Al-Zawahri's comments were aimed at undermining so-called "awakening councils" - the groups of Iraqi Sunni tribesmen that the U.S. military has backed to help fight al-Qaida in Iraq and its allies.
Some Sunni insurgent groups have fought alongside American forces, and the U.S. military has touted the councils as a major factor in reducing violence in war-torn regions like Iraq's Anbar province.
In the 90-minute video, al-Zawahri warned of the "presence of hypocrites and traitors among the ranks of the mujahedeen working and fighting for the Americans."
The mujahedeen "must throw out the bribe-taking collaborators from among their ranks, those who sold out their faith and fight under the banner of the cross. They must expose them to the Muslim world," al-Zawahri said. "Those who support the Americans are despicable scum," he said, calling on the "noble tribes of Iraq, those that defend Islam, to stand up to this scum."
"The tribe or clan that does not cleanse itself of traitors and apostates will be remembered in history for generations as one of the collaborators and traitors," he warned. "But any clan or tribe that defends Islam and crushes traitors ... will be remembered in Arab history with pride and glory."
The video was made in the form of an interview of al-Zawahri by Al-Sahab, the media arm of al-Qaida. Al-Zawahri - wearing a white turban and robes - sat in front of shelves of Islamic theology and law books, answering questions from an unseen interviewer.Earlier this month, the Islamic State of Iraq - the insurgent coalition in Iraq linked to al-Qaida - announced a new campaign against members of awakening groups.
The founder of the awakening movement, Abdul-Sattar Abu Risha, was killed in a bombing in September in Ramadi 10 days after meeting President Bush at a U.S. base in Anbar. Fifteen people were killed that same month when a suicide bomber struck a U.S.-sponsored reconciliation of Shiite and Sunni tribal sheiks.
At the same time as the awakening councils have arisen, the Islamic State of Iraq has faced disputes with other insurgent groups that continue to fight the Americans and accuse al-Qaida of trying to intimidate their fighters into joining the al-Qaida linked alliance.
In an October message, al-Qaida chief Osama bin Laden called on Iraqi insurgents to unite and avoid dangerous "extremism" in their allegiances to their factions. Bin Laden said all groups - including al-Qaida in Iraq - should admit mistakes and resolve differences.
Al-Zawahri on Monday took a tougher stance, saying that insurgents should focus on purging "traitors" rather than making accusations against the Islamic State of Iraq.
"The mujahedeen should end their disputes by turning to scholars to judge between them by Islamic Sharia law," al-Zawahri said.
"I can't say any side is innocent or guilty in a case where I haven't heard both sides.
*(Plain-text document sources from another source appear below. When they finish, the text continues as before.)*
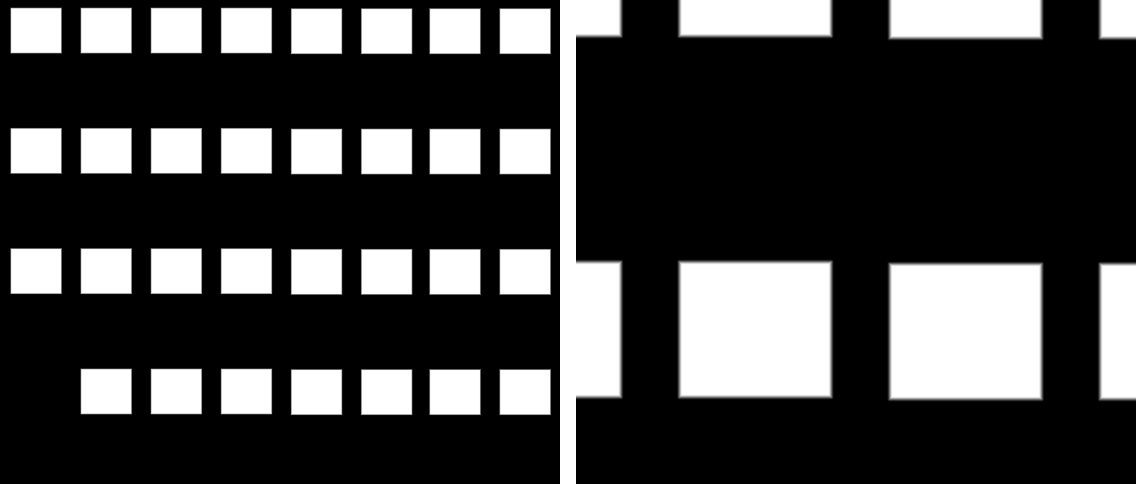
Left, the full canvas; right, a detail of the centre.
This pattern is drawn by a WebGL 2 fragment shader. Its source:

```glsl
#version 300 es
precision highp float;
// Grid of white blocks on black, 8 across and 4 down, with one corner block missing.

// Lengths are fractions of the canvas width, measured from the top left.
#define ASPECT 0.8633
#define GRID vec2(8.0, 4.0)
#define FIRST_CENTER vec2(0.0645, 0.0545)
#define PITCH vec2(0.1252, 0.2146)
#define HALF_SIZE vec2(0.0452, 0.0402)
#define COLUMN_SLIP 0.0031
#define ROW_DROP 0.0012
#define EDGE_SOFTNESS 0.0018

uniform vec2 u_resolution;
out vec4 fragColor;

const vec3 BACKGROUND = vec3(0.0);
const vec3 BLOCK = vec3(1.0);

float boxDistance(vec2 p, vec2 halfSize) {
    vec2 d = abs(p) - halfSize;
    return length(max(d, 0.0)) + min(max(d.x, d.y), 0.0);
}

// Block centre, with the small misalignments of the right-hand columns.
vec2 blockCenter(vec2 cell) {
    vec2 center = FIRST_CENTER + cell * PITCH;
    center.x -= COLUMN_SLIP * step(5.5, cell.x);
    center.y += ROW_DROP * step(3.5, cell.x);
    return center;
}

void main() {
    vec2 uv = gl_FragCoord.xy / u_resolution;
    vec2 p = vec2(uv.x, (1.0 - uv.y) * ASPECT);

    // Nearest cell of the grid.
    vec2 cell = clamp(floor((p - FIRST_CENTER) / PITCH + 0.5), vec2(0.0), GRID - 1.0);
    float d = boxDistance(p - blockCenter(cell), HALF_SIZE);

    // Soft edge, never thinner than one pixel.
    float edge = max(EDGE_SOFTNESS, 0.75 / u_resolution.x);
    float coverage = 1.0 - smoothstep(-edge, edge, d);

    // The first block of the bottom row is absent.
    bool missing = cell.x < 0.5 && cell.y > GRID.y - 1.5;
    coverage *= missing ? 0.0 : 1.0;

    fragColor = vec4(mix(BACKGROUND, BLOCK, coverage), 1.0);
}
```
But I say the Islamic State of Iraq is not guilty of having a political ideology that allows the slaying of innocents," he said.
"Even if we suppose that the accusations are true, is the Islamic State the only one that has made mistakes?" he said. "Most importantly, do the acts that it and other jihadi groups are accused of reach the level of ... other groups that have collaborated with the Americans and fought alongside them?"
Al-Zawahri said the Americans have failed in Iraq and will withdraw soon.
"The reports from Iraq tell of the growth of the mujahedeen and the collapse of the Americans' circumstances," he said.
"The American forces are defeated and looking for a way out. Their government is faced with an incredible popular demand to withdraw," he said, adding that the U.S. forces would abandon Iraqi troops "to their fate."
"No matter how much the gigantic propoganda machine in America tries to deceive the people, the reality is stronger and worse than all the deceptions," al-Zawahri said.
The U.S. general responsible for the ground campaign in Iraq said Sunday that violence in the country is at its lowest levels since the first year of the American invasion, which began in 2003.